You can't always drink from the top shelf, but there's no reason you can't enjoy what the moment brings.  I found that out recently in downtown Wilkes-Barre at a bar called Bart & Urby's.
I guess I really should have ordered an ale or stout - the establishment serves a rather impressive array of domestic, imported and microbrewed varieties.  The wine list has only a few options: Beringer, Fetzer, Yellowtail and - what's this? - Riunite!  Holy cow, I've never actually had a Riunite.  It must be time.
I ordered the Lambrusco with visions of saying "yes" to Martini and Rossi on the rocks and Bartles and Jaymes thanking me for my support.  I don't recall the actual TV commercial jingle for Riunite, but I know it's in the memory bank somewhere and it's filed right alongside the taglines I do remember.  I probably never had Riunite because in the early '70s I was too busy sneaking my mom's Spanada from the refrigerator.
The Riunite website explains the different varieties of Lambrusco grapes they use: "Lambrusco Marani imparts brightness, taste, perfume and color; Lambrusco Salamino, for perfume and harmony; Lambrusco Maestri, for fruitiness and body; Lambrusco Montericco for added body and perfume and finally Lancellotta (also known as Ancelotta) sometimes referred to as the "missing grape," which is responsible for the very fresh and abundantly fruity character of Riunite's Lambrusco."
They also explain that Lambrusco is a "unique Italian grape variety grown principally in the three central provinces of Emilia - Modena, Parma and Reggio Emilia."

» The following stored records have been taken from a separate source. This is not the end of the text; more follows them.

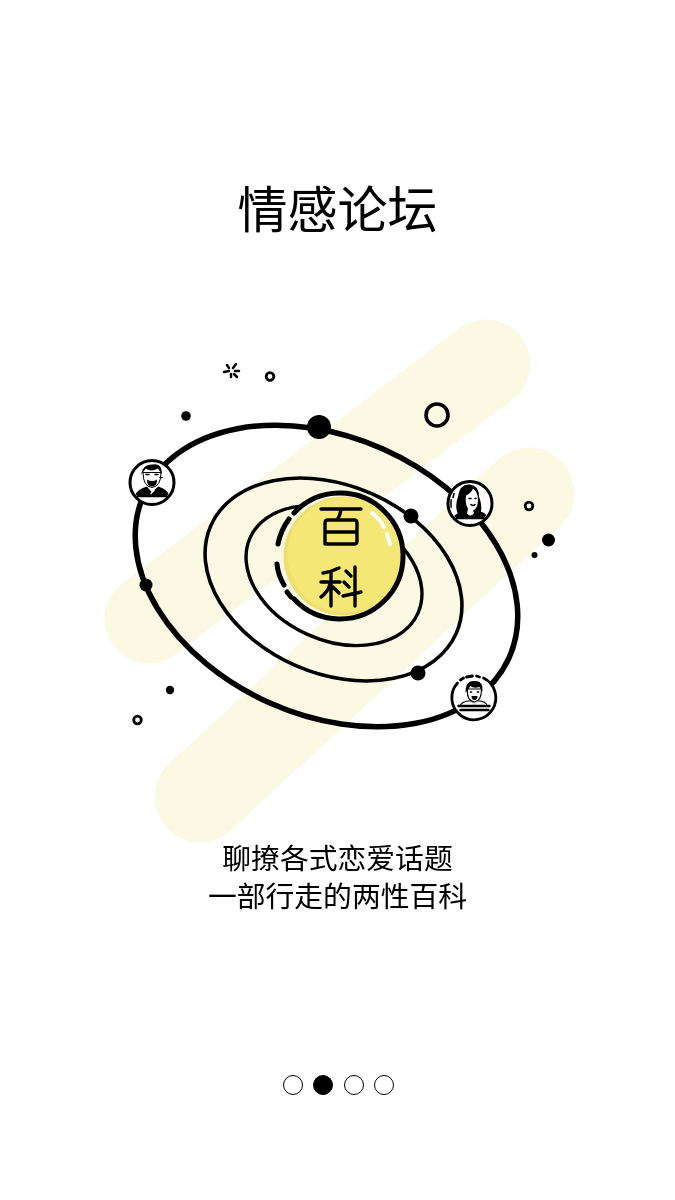
<!DOCTYPE html>
<html lang="zh-CN">
<head>
<meta charset="utf-8">
<title>情感论坛</title>
<style>
:root { --ink: #000; --paper: #fff; --cream: #fbf8e4; --sun: #f5e775; --sun-shade: #eedf70; }
* { box-sizing: border-box; margin: 0; padding: 0; }
html, body { width: 675px; height: 1200px; overflow: hidden; background: var(--paper); }
.onboarding { position: relative; width: 675px; height: 1200px; color: var(--ink); font-family: "Noto Sans CJK SC", "Noto Sans CJK JP", sans-serif; text-align: center; }
.title { position: absolute; top: 170px; left: 0; width: 100%; font-size: 50px; line-height: 72px; font-weight: 500; }
.tagline { position: absolute; top: 838px; left: 0; width: 100%; font-size: 28.8px; line-height: 38px; font-weight: 300; }
.illustration { position: absolute; inset: 0; }
.pager { position: absolute; top: 1075px; left: 283px; display: flex; gap: 10.3px; list-style: none; }
.pager li { width: 20px; height: 20px; border: 1.5px solid var(--ink); border-radius: 50%; }
.pager .current { background: var(--ink); }
.line { fill: none; stroke: var(--ink); stroke-linecap: round; stroke-linejoin: round; }
.band { stroke: var(--cream); stroke-linecap: round; }
.ring { fill: var(--paper); stroke: var(--ink); stroke-width: 3; }
.white { fill: var(--paper); }
</style>
</head>
<body>
<main class="onboarding">
  <svg class="illustration" width="675" height="1200" viewBox="0 0 675 1200" role="img" aria-label="百科星球与环绕的用户头像">
    <defs>
      <clipPath id="avatar-clip"><circle r="20"/></clipPath>
    </defs>

    <g class="bands">
      <line class="band" x1="149" y1="619" x2="486" y2="364" stroke-width="89"/>
      <line class="band" x1="200" y1="797" x2="529" y2="493" stroke-width="91"/>
    </g>

    <g class="orbits line">
      <ellipse cx="326.5" cy="576" rx="200" ry="139" transform="rotate(24 326.5 576)" stroke-width="5.5"/>
      <ellipse cx="333.5" cy="579.5" rx="134" ry="94" transform="rotate(23.6 333.5 579.5)" stroke-width="3.6"/>
      <ellipse cx="334" cy="575.5" rx="92" ry="64.6" transform="rotate(24.3 334 575.5)" stroke-width="3.4"/>
    </g>

    <g class="planet">
      <circle cx="340" cy="556" r="63" fill="var(--cream)"/>
      <circle cx="343" cy="556" r="59.5" fill="var(--sun-shade)"/>
      <circle cx="345" cy="555" r="57.5" fill="var(--sun)"/>
      <g class="line" stroke-width="5">
        <path d="M278 544A63 63 0 0 1 289 519"/>
        <path d="M294 513A63 63 0 1 1 294 599"/>
        <path d="M277 564Q278 575 284 585M287 592L291 597"/>
      </g>
      <path d="M372 513Q380 519 384 527M387 534L390 544" fill="none" stroke="var(--paper)" stroke-width="4" stroke-linecap="round"/>
      <g class="lettering line" stroke-width="3.4" role="img" aria-label="百科">
        <path d="M321 509H361M341 509Q340 516 337 520M325 544V523Q325 520 328 520H354Q357 520 357 523V541Q357 544 354 544H328Q325 544 325 541M325 532H357"/>
        <path d="M339 568Q331 572 323 573M321 582H340M331 572V606M330 584Q328 592 321 597M333 587L339 593M346 571L351 576M344 582L349 587M343 596L361 592M355 567V606"/>
      </g>
    </g>

    <g class="orbit-dots">
      <circle cx="319" cy="427" r="12"/>
      <circle cx="411" cy="516" r="7.5"/>
      <circle cx="418" cy="673" r="7.5"/>
      <circle cx="146" cy="585" r="6.5"/>
    </g>

    <g class="stars">
      <circle cx="186" cy="416" r="4.8"/>
      <circle cx="548.500" cy="540" r="6.5"/>
      <circle cx="534.500" cy="555" r="3"/>
      <circle cx="170" cy="690" r="4.2"/>
      <g class="line" stroke-width="2.8">
        <circle cx="270" cy="376.500" r="3.8"/>
        <circle cx="529" cy="506" r="3.8"/>
        <circle cx="137.500" cy="720" r="3.8"/>
        <circle cx="437" cy="415" r="11" stroke-width="3.6"/>
        <path d="M233 368L236 364M235 371H239M234 374L237 377M231 374V377M229 371L224 372M229 368L227 365" stroke-width="2.5"/>
      </g>
    </g>

    <g class="avatar-man" transform="translate(152 482.500)">
      <circle class="ring" r="22"/>
      <g clip-path="url(#avatar-clip)">
        <path d="M-18 14Q-14 6 -5 4L0 9 6 4Q15 6 18 14Z"/>
        <path class="white" d="M-5 4L0 10 6 4 4 -1H-3Z"/>
        <path class="white" d="M-9 -10Q-9 4 0 5Q9 4 9 -10Z" stroke="#000" stroke-width="1"/>
        <path d="M-11 -8Q-9 -19 1 -18Q10 -20 10 -8L6 -14Q-1 -10 -6 -14Z"/>
        <path d="M-5 -3Q0 0 5 -3Q5 4 0 4Q-5 4 -5 -3Z"/>
        <path class="line" d="M-6 -8H-3M3 -8H6M8 -5L10 -5" stroke-width="1.6"/>
        <path class="line" d="M-1 11L2 8" style="stroke:#fff" stroke-width="1.5"/>
      </g>
      <path class="line" d="M-15 14H16" stroke-width="1.5"/>
    </g>

    <g class="avatar-woman" transform="translate(470 503.500)">
      <circle class="ring" r="22"/>
      <g clip-path="url(#avatar-clip)">
        <path d="M-11 13Q-16 4 -12 -7Q-10 -20 0 -19Q9 -18 9 -7Q13 3 10 12Z"/>
        <path d="M-18 15Q-14 9 -6 8H10Q16 9 18 15Z"/>
        <path class="white" d="M-4 -8Q1 -10 3 -15Q8 -11 8 -4Q8 5 3 7L4 10Q0 14 -3 10L-2 5Q-5 1 -4 -8Z"/>
        <path class="line" d="M-1 -5H1M5 -5H6M1 1Q3 3 5 1" stroke-width="1.6"/>
        <path class="line" d="M-19 -4V4M-16 -10L-17 -6" stroke-width="1.6"/>
      </g>
      <path class="line" d="M-16 15H17" stroke-width="1.5"/>
    </g>

    <g class="avatar-youth" transform="translate(473.500 698)">
      <circle class="ring" r="22" style="stroke:none"/>
      <path class="line" d="M-16 -15A22 22 0 1 0 10 -20M-13 -18L-10 -20M-7 -21L-1 -22M3 -22L6 -21" stroke-width="2.8"/>
      <g clip-path="url(#avatar-clip)">
        <path class="white" d="M-14 8Q-11 3 -4 3H5Q12 3 14 8Z" stroke="#000" stroke-width="1.2"/>
        <path d="M-3 3L1 8 5 3Z" fill="#d9e2ee"/>
        <path class="white" d="M-6 -9Q-7 3 1 4Q8 3 8 -9Z" stroke="#000" stroke-width="1.1"/>
        <path d="M-8 -5Q-8 -18 1 -17Q10 -18 9 -6L6 -11Q0 -9 -3 -12Z"/>
        <path class="line" d="M-3 -6H-2M4 -6H5" stroke-width="1.7"/>
        <path d="M-2 -2H4Q4 2 1 2Q-2 2 -2 -2Z"/>
      </g>
      <path class="line" d="M-15 8H16M-13 12H15" stroke-width="2.4"/>
    </g>
  </svg>

  <h1 class="title">情感论坛</h1>
  <p class="tagline">聊撩各式恋爱话题<br>一部行走的两性百科</p>
  <ul class="pager" aria-label="页码">
    <li></li>
    <li class="current"></li>
    <li></li>
    <li></li>
  </ul>
</main>
</body>
</html>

The Lambrusco arrived on the Bart & Urby's patio and my first whiff of the dark juice reminded me somewhat of Welches grape juice, but more of Spanada.  It was served chilled, and was a sweet and refreshing cross of grape and cranberry juice flavors.  It won't be a regular choice for me, but it hit the spot so well at this moment that I ordered another.  Leave the top shelf for another evening.